— WHAT TO PRODUCE —
Please check every line of the listing for "drawLeg" and copy each line where it is found.

— PROVIDED RECORDS —
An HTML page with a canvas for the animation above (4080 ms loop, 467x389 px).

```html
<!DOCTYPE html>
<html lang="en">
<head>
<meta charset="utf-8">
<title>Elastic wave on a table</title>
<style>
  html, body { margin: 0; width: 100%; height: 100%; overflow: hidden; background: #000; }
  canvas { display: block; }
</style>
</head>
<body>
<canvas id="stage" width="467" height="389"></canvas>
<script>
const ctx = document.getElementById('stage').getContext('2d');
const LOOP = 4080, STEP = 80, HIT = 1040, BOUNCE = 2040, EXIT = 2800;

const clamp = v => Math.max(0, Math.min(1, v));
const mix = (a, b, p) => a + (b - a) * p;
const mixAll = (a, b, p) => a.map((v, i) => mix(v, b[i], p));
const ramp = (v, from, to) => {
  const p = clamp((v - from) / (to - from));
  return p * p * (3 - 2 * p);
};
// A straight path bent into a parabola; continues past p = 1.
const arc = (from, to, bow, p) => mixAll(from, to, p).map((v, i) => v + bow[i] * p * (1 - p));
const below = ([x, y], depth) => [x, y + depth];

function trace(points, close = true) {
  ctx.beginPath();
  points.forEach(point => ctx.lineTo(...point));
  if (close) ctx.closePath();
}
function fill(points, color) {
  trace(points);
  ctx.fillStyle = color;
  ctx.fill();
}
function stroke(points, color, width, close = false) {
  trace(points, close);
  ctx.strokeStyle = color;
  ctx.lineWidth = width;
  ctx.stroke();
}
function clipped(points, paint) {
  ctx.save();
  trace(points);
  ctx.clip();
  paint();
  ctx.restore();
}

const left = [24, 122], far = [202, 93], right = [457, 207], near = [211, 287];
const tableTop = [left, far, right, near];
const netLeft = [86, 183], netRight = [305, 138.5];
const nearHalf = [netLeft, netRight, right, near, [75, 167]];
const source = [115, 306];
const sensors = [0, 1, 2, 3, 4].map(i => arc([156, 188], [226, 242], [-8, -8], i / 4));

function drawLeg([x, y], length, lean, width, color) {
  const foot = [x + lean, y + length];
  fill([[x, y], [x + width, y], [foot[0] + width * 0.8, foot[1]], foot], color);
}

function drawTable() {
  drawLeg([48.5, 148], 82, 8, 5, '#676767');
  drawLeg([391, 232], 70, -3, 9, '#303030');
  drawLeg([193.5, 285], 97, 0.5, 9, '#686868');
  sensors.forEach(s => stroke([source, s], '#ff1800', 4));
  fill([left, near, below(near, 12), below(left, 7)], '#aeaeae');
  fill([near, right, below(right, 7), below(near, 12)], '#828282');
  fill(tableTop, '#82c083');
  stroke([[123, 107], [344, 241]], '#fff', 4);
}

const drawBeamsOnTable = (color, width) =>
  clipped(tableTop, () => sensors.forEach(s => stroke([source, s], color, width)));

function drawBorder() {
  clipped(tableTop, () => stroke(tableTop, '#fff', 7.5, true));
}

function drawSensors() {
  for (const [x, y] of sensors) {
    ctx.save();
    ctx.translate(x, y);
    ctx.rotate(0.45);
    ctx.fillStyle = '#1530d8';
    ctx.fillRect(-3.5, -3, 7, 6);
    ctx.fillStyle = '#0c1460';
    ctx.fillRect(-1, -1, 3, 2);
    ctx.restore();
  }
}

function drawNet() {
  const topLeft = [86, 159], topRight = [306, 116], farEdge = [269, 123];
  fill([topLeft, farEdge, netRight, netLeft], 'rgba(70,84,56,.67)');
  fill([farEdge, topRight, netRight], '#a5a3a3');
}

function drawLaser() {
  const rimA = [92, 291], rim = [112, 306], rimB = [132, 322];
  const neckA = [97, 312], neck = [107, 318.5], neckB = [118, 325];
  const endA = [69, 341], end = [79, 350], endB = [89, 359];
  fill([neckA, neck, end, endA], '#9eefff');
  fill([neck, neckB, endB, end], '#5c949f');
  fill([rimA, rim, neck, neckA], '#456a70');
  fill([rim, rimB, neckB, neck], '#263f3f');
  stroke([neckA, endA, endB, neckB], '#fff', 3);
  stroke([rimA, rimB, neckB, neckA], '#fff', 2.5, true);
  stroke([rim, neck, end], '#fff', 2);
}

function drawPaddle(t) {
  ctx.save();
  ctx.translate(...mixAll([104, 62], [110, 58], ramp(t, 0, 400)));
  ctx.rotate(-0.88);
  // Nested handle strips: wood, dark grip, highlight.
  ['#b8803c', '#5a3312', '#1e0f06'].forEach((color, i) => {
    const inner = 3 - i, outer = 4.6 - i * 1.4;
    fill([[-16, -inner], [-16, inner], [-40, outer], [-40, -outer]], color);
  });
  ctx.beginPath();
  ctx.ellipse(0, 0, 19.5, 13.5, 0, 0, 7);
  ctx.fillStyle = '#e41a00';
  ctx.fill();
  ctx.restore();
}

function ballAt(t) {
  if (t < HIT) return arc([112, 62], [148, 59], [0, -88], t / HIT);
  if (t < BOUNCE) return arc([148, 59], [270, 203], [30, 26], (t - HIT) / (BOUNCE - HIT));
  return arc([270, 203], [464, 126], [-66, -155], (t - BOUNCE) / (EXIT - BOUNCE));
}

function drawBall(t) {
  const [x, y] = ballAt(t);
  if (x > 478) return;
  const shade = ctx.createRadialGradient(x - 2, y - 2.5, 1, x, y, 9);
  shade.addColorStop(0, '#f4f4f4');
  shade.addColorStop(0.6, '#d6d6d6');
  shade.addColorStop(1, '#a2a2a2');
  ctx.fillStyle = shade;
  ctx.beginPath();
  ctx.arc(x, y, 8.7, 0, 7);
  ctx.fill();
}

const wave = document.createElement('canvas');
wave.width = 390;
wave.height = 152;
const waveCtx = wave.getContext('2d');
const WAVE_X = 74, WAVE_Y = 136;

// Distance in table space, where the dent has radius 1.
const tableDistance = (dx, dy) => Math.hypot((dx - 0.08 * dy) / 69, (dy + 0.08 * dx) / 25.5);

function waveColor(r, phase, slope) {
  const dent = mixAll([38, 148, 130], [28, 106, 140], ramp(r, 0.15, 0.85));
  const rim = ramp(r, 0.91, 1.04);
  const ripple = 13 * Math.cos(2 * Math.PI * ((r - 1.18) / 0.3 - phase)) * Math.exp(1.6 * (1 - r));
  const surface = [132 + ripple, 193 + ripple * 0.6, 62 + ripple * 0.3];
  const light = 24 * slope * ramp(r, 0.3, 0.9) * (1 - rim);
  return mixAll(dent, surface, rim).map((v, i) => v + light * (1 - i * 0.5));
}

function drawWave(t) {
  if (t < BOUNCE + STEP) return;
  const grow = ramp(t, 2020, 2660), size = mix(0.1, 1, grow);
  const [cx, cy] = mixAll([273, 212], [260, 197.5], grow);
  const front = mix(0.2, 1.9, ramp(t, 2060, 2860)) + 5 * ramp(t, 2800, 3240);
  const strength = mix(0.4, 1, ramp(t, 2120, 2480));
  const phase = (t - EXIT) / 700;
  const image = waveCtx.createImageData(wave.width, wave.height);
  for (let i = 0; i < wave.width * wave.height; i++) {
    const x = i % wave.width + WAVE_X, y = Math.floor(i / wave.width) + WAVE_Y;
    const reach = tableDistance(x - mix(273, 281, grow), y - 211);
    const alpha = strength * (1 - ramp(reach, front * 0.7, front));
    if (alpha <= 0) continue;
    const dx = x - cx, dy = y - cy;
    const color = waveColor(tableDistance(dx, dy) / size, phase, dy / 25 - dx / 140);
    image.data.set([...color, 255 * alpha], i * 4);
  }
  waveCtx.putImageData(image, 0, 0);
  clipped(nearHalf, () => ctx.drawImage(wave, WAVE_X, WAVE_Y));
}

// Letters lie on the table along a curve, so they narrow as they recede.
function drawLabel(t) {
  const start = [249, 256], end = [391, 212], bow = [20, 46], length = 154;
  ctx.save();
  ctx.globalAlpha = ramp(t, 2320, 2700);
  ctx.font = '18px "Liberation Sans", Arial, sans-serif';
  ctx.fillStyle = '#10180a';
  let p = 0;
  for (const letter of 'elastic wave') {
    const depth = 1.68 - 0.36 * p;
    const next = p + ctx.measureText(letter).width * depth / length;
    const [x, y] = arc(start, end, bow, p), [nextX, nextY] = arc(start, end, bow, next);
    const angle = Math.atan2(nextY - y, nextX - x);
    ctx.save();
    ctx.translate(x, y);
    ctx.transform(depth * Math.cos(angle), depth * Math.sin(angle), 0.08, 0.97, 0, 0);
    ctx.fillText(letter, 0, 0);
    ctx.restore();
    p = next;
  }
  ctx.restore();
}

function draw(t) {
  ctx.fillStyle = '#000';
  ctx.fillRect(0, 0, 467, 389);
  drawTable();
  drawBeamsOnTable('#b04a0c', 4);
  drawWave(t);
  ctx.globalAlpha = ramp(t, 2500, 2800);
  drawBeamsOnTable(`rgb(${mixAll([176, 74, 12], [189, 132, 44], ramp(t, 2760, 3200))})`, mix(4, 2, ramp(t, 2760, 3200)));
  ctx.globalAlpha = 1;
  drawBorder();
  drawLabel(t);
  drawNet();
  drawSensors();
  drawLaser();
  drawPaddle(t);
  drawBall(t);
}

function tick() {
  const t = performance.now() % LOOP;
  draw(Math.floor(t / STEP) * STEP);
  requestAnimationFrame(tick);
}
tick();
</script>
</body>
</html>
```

— WRITTEN RESPONSE —
function drawLeg([x, y], length, lean, width, color) {
  drawLeg([48.5, 148], 82, 8, 5, '#676767');
  drawLeg([391, 232], 70, -3, 9, '#303030');
  drawLeg([193.5, 285], 97, 0.5, 9, '#686868');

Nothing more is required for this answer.